The rapid expansion of the garment industry in Bangladesh has provided opportunities for women to earn a living; however, it has also had a seriously negative impact on their children.
Many Bangladeshi textile workers are single mothers who have migrated from rural areas looking for work. Lacking education and skills, they end up living in Dhaka’s slums which are areas of extreme poverty with limited access to clean water, sanitation or health care.
Very low wages (around £35 per month) forces mothers to leave young children (2 – 5 years) alone, or in the care of older siblings, putting them at risk of accidents, trafficking and sexual abuse. Extreme poverty also affects older children (6 – 16) who are forced into work, including illegal activities (often drug trafficking) or informal jobs in dangerous conditions to bring in more money.
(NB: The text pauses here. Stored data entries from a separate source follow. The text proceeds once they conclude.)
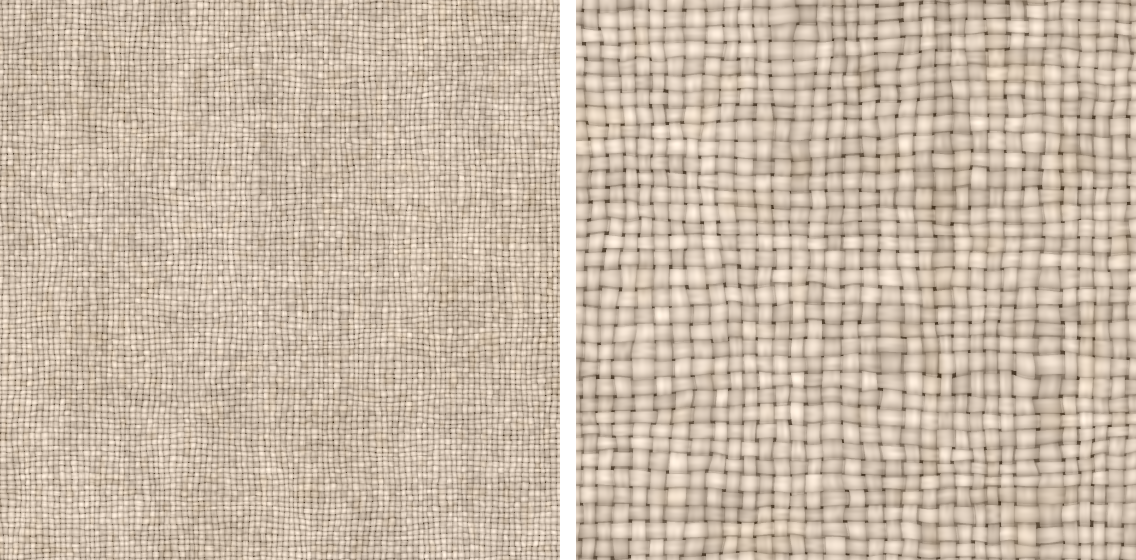
Left, the full canvas; right, a detail of the centre.
Give the GLSL for this texture, as a Shadertoy shader.

```glsl
float hash(vec2 p) {
    vec3 q = fract(p.xyx * 0.1031);
    q += dot(q, q.yzx + 33.33);
    return fract((q.x + q.y) * q.z);
}

float noise(vec2 p) {
    vec2 i = floor(p), f = fract(p);
    f = f * f * (3.0 - 2.0 * f);
    return mix(mix(hash(i), hash(i + vec2(1, 0)), f.x),
               mix(hash(i + vec2(0, 1)), hash(i + vec2(1, 1)), f.x), f.y);
}

// Half width of one yarn, with occasional thick slubs along its length
float yarnWidth(float yarn, float along) {
    float slub = smoothstep(0.72, 0.95, noise(vec2(yarn * 3.0, along * 0.13 + 40.0)));
    return 0.36 + 0.1 * noise(vec2(yarn * 5.0 + 9.0, along * 0.45)) + 0.08 * slub;
}

// Height of a round yarn that rises and dips; negative outside the yarn
float yarnHeight(float across, float along, float width, float side) {
    float r = across / width;
    if (abs(r) > 1.0) return -1.0;
    return 0.5 * sqrt(1.0 - r * r) + 0.5 * side * cos(3.14159 * along);
}

vec3 linen(vec2 uv) {
    // Uneven yarn spacing
    vec2 p = uv * vec2(96.0, 100.0);
    p += vec2(noise(p * vec2(0.35, 0.09)), noise(p * vec2(0.09, 0.35) + 70.0)) * 0.9;
    p += 0.22 * vec2(noise(p * 0.8 + 15.0), noise(p * 0.8 + 95.0));
    vec2 id = floor(p), q = fract(p) - 0.5;

    // Plain weave: the upper yarn alternates like a checkerboard
    float side = mod(id.x + id.y, 2.0) * 2.0 - 1.0;
    float warp = yarnHeight(q.x, q.y, yarnWidth(id.x, p.y), side);
    float weft = yarnHeight(q.y, q.x, yarnWidth(id.y + 300.0, p.x), -side);
    bool warpOnTop = warp > weft;
    float height = max(warp, weft);

    // Yarn tone: roundness, light from the upper left, fibres, single stitches
    float tone = mix(0.57, 0.915, clamp(height, 0.0, 1.0));
    tone += 0.05 * (q.y - q.x);
    vec2 grain = warpOnTop ? vec2(4.5, 1.3) : vec2(1.3, 4.5);
    tone += 0.09 * (noise(p * grain) - 0.5);
    tone += 0.09 * (hash(id + 21.0) - 0.5);

    // Gaps between the yarns
    vec2 corner = floor(p + 0.5);
    if (height < 0.0) tone = mix(0.3, 0.56, hash(corner + 140.0));

    // Streaks along the yarns and soft cloudy patches
    float streak = warpOnTop ? noise(vec2(id.x * 7.0, p.y * 0.07))
                             : noise(vec2(p.x * 0.07, id.y * 7.0 + 50.0));
    float bands = noise(uv * vec2(38.0, 5.0)) + 0.6 * noise(uv * vec2(6.0, 40.0) + 30.0);
    tone += 0.07 * (streak - 0.5) + 0.05 * (bands - 0.8);
    tone += 0.03 * (noise(uv * 7.0 + 11.0) - 0.5);

    // Pinkish beige with scattered tan fibres
    float tan1 = smoothstep(0.62, 0.95, noise(p * vec2(0.55, 0.4) + 200.0));
    float warmth = 0.6 * tan1 + 0.5 * (noise(uv * 5.0 + 60.0) - 0.5);
    return vec3(tone) - vec3(0.0, 0.064, 0.133) - warmth * vec3(0.02, 0.03, 0.055);
}

void mainImage(out vec4 fragColor, in vec2 fragCoord) {
    // Smooth the edges with a 3 by 3 grid of samples per pixel
    vec3 color = vec3(0.0);
    for (int i = 0; i < 9; i++) {
        vec2 offset = (vec2(i % 3, i / 3) - 1.0) / 3.0;
        color += linen((fragCoord + offset) / iResolution.y);
    }
    fragColor = vec4(clamp(color / 9.0, 0.0, 1.0), 1.0);
}
```
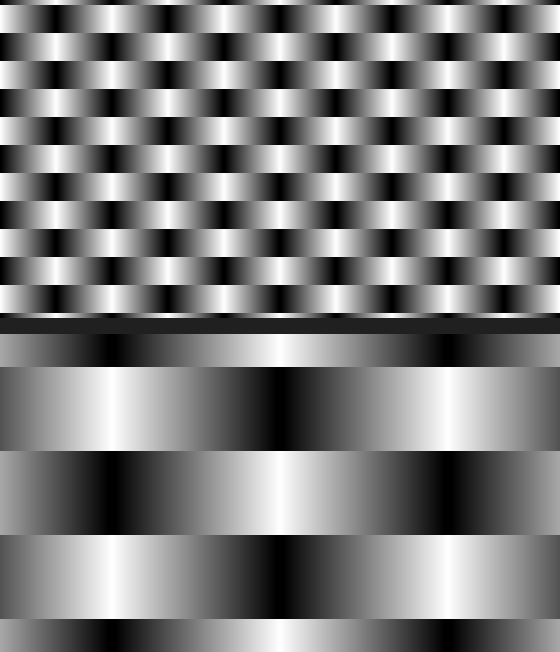
Top: the whole. Bottom: its middle third, enlarged.
Reproduce this pattern procedurally as a WebGL 2 fragment shader.

```glsl
#version 300 es
precision highp float;

uniform vec2 u_resolution;
out vec4 fragColor;

// Linear ramp with a short flat black foot
float ramp(float t) {
    return clamp((t - 0.02) / 0.98, 0.0, 1.0);
}

void main() {
    // Canvas widths, with the vertical origin at mid height
    vec2 p = (gl_FragCoord.xy - vec2(0.0, 0.5 * u_resolution.y)) / u_resolution.x;

    // Five black-white-black repeats across
    float fold = abs(2.0 * fract(p.x * 5.0) - 1.0);
    float evenShade = ramp(1.0 - fold);
    float oddShade = ramp(fold);

    // Rows one twentieth of the width high, every other one shifted by half a repeat
    float row = p.y * 20.0;
    float rowEdge = 0.5 - abs(mod(row + 1.0, 2.0) - 1.0);
    float pixel = 20.0 / u_resolution.x;
    float evenRow = clamp(rowEdge / pixel + 0.5, 0.0, 1.0);

    fragColor = vec4(vec3(mix(oddShade, evenShade, evenRow)), 1.0);
}
```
TRAID is funding ChildHope UK and local partner Nagorik Uddyog to establish 4 centres where mothers can leave their children in a safe and stimulating environment. They will be located close to the garment factories and be open all day with lunch provided.
The centres provide quality day care and activities for 150 young children aged 2 – 5 years, and priority will be given to children at the most risk of violence and abuse. The centres aim to help children and their parents get into state run primary schools to continue their education. For 250 street and working children aged 6 – 16 years, the centres provide drop-in activities, skills training and basic education.
At the same time, mothers working in garment factories will be supported to lobby their employers for improved salaries and working conditions, including the introduction of crèches in the workplace. The project will run campaigns to highlight the problems faced by women in the garment making sector to raise awareness at government level for the need to expand government support for day-care and non-formal education facilities.
2015 Project Funding: TRAID is funding the centres for another year committing an additional £35,000 grant which will continue to provide day-care for younger children, and drop-in and educational services for older children of garment workers.